Of late, the country of 44 million has been in the news owing to its distant past, complex present, and promising future.
Meanwhile, in late July, United States President Barack Obama (whose late father was Kenyan) joined entrepreneurs at an international summit in Nairobi that helped position Kenya—and its growing economy—as a beacon for a new globally connected Africa.
This is welcome news after violence along the country’s border with Somalia prompted the U.S. State Department and other governments to caution travelers. I’ll be avoiding those areas, which fortunately leaves the bulk of Kenya to explore.
For me at least, pre-research for major trips is half the fun. In the course of my preparation, I read the 1937 book Out of Africa by Karen von Blixen-Finecke (pen name Isak Dinesen), but preferred Beryl Markham’s account of living in the country during the same time period, when what is now Kenya was under British colonial rule.
In West With the Night, Markham, who grew up on a farm near the Great Rift Valley and went on to become an iconic bush pilot who crossed the Atlantic, writes, “There are as many Africas as there are books about Africa.”
The best I’ve read so far is Binyavanga Wainaina’s One Day I Will Write About This Place, a memoir of growing up outside Nairobi and learning to write. He describes a love of breakdancing, being mesmerized by Lionel Ritchie’s teeth, and life as a “Cold War kid”—which ultimately sounds a lot like my life growing up in Oklahoma.
In the weeks before my plane was to leave, I’ve caught myself telling people “I’m going to Africa.” But if all goes right, my experience on the ground will change that.

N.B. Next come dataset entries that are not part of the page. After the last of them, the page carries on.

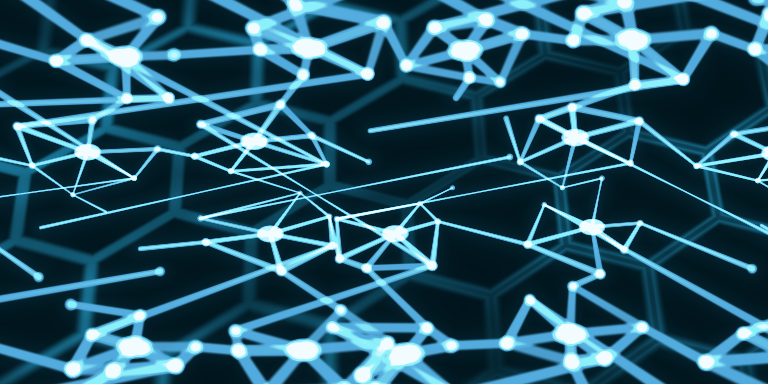
Reproduce this background procedurally as a Shadertoy shader.

```glsl
#define DARK vec3(0.0, 0.075, 0.105)
#define TEAL vec3(0.08, 0.38, 0.49)
#define BLUE vec3(0.32, 0.67, 0.87)
#define CYAN vec3(0.55, 0.94, 0.98)
#define WHITE vec3(0.95, 0.99, 1.0)
#define CELL vec2(0.46, 0.26)
#define RING_SIZE vec2(0.20, 0.115)
#define HUB_SIZE vec2(0.035, 0.022)
#define FOCUS_Y 0.5
#define LINE_WIDTH 0.0017
#define LINE_SPREAD 0.0145
#define SPOKES 6

float hash(vec2 c) {
    return fract(sin(dot(c, vec2(127.1, 311.7))) * 43758.5);
}

// Soft-edged fill of a signed distance
float fill(float d, float blur) {
    return 1.0 - smoothstep(-blur, blur, d);
}

float segmentDistance(vec2 p, vec2 a, vec2 b) {
    vec2 ab = b - a;
    float t = clamp(dot(p - a, ab) / dot(ab, ab), 0.0, 1.0);
    return length(p - a - ab * t);
}

// Distance to the nearest edge of a pointy-top hexagon grid with unit sides
float hexEdge(vec2 q) {
    vec2 period = vec2(1.732, 3.0);
    vec2 a = mod(q, period) - 0.5 * period;
    vec2 b = mod(q + 0.5 * period, period) - 0.5 * period;
    vec2 h = abs(dot(a, a) < dot(b, b) ? a : b);
    return 0.866 - max(h.x, dot(h, vec2(0.5, 0.866)));
}

vec2 hubCenter(vec2 cell) {
    vec2 jitter = vec2(hash(cell + 3.1), hash(cell + 8.7)) - 0.5;
    return (cell + 0.5 + jitter * vec2(0.55, 0.4)) * CELL - vec2(0.0, 0.03);
}

vec2 ringNode(vec2 cell, float i) {
    i = mod(i, float(SPOKES));
    vec2 seed = cell + i * vec2(17.3, 5.9);
    float angle = (i + 0.7 * hash(seed)) * 6.2832 / float(SPOKES);
    float radius = mix(0.6, 1.15, hash(seed + 4.3));
    return hubCenter(cell) + radius * RING_SIZE * vec2(cos(angle), sin(angle));
}

void mainImage(out vec4 fragColor, in vec2 fragCoord) {
    vec2 p = fragCoord / iResolution.y;
    float defocus = 2.0 * abs(p.y - FOCUS_Y);
    float blur = max(0.0013 + 0.0075 * defocus, 0.8 / iResolution.y);
    float width = LINE_WIDTH + LINE_SPREAD * defocus;
    float nodeRadius = 0.006 + 0.015 * defocus;
    float strength = mix(1.6, 0.8, smoothstep(0.0, 0.7, defocus));

    // Slanted honeycomb with patchy brightness
    vec2 h = (p - vec2(0.859, 0.518)) / (1.09 - 0.18 * p.y);
    h = vec2(h.x / 0.231, (h.y - 0.175 * h.x) / 0.172);
    float edge = hexEdge(h + vec2(0.866, -0.5));
    float patches = 0.62 + 0.25 * sin(3.1 * p.x + 2.0 * sin(4.0 * p.y))
                  + 0.13 * sin(13.0 * p.y - 7.0 * p.x);
    float bars = fill(edge - 0.07, 0.025 + 0.05 * defocus);
    float groove = fill(edge - 0.03, 0.02) * smoothstep(0.9, 1.5, p.x);
    vec3 color = mix(DARK, TEAL, bars * patches * (1.0 - 0.6 * groove));
    color += TEAL * 0.12 * patches * exp(-9.0 * edge);

    // Network: hubs, spokes, rings and long links
    float light = 0.0;
    float nearest = 1.0;
    vec2 home = floor((p + vec2(0.0, 0.03)) / CELL);
    for (int y = -2; y <= 2; y++)
    for (int x = -2; x <= 1; x++) {
        vec2 cell = home + vec2(x, y);
        if (hash(cell + 21.7) > 0.16) {
            vec2 hub = hubCenter(cell);
            vec2 size = HUB_SIZE * (0.85 + 0.45 * defocus);
            float hubDistance = (length((p - hub) / size) - 1.0) * size.y;
            light += 1.8 * fill(hubDistance, blur);
            vec2 node = ringNode(cell, 0.0);
            for (int i = 0; i < SPOKES; i++) {
                vec2 next = ringNode(cell, float(i + 1));
                float tone = hash(cell + float(i) * 2.3);
                float spoke = segmentDistance(p, hub, node);
                float side = segmentDistance(p, node, next);
                float sideOn = step(0.2, tone);
                light += strength * mix(0.55, 1.1, tone) * fill(spoke - width, blur);
                light += strength * mix(0.45, 0.95, tone) * sideOn * fill(side - width, blur);
                light += 0.7 * fill(length(p - node) - nodeRadius, blur);
                nearest = min(nearest, min(spoke, mix(1.0, side, sideOn)));
                node = next;
            }
        }
        // Links to the right, upward and along one diagonal
        for (int k = 0; k < 3; k++) {
            float slope = hash(cell + 5.5) < 0.5 ? -1.0 : 1.0;
            vec2 offset = k == 0 ? vec2(1, 0) : k == 1 ? vec2(0, 1) : vec2(1, slope);
            vec2 from = ringNode(cell, float(k));
            vec2 to = ringNode(cell + offset, float(k + 3));
            float link = segmentDistance(p, from, to);
            light += 0.8 * strength * fill(link - 0.85 * width, blur);
            light += 0.6 * fill(length(p - to) - nodeRadius, blur);
            nearest = min(nearest, link);
        }
    }

    // Light passes from blue through cyan to white
    color += TEAL * 0.2 * exp(-35.0 * nearest);
    color = mix(color, BLUE, smoothstep(0.0, 0.55, light));
    color = mix(color, CYAN, smoothstep(0.6, 1.15, light));
    color = mix(color, WHITE, smoothstep(1.4, 2.2, light));
    fragColor = vec4(color, 1.0);
}
```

If I have any one goal—other than to fall in love with the place, see some animals, meet locals I won’t forget, and find at least one true sentence—it’ll be to say after my trip not “I went to Africa,” but “I went to Kenya.”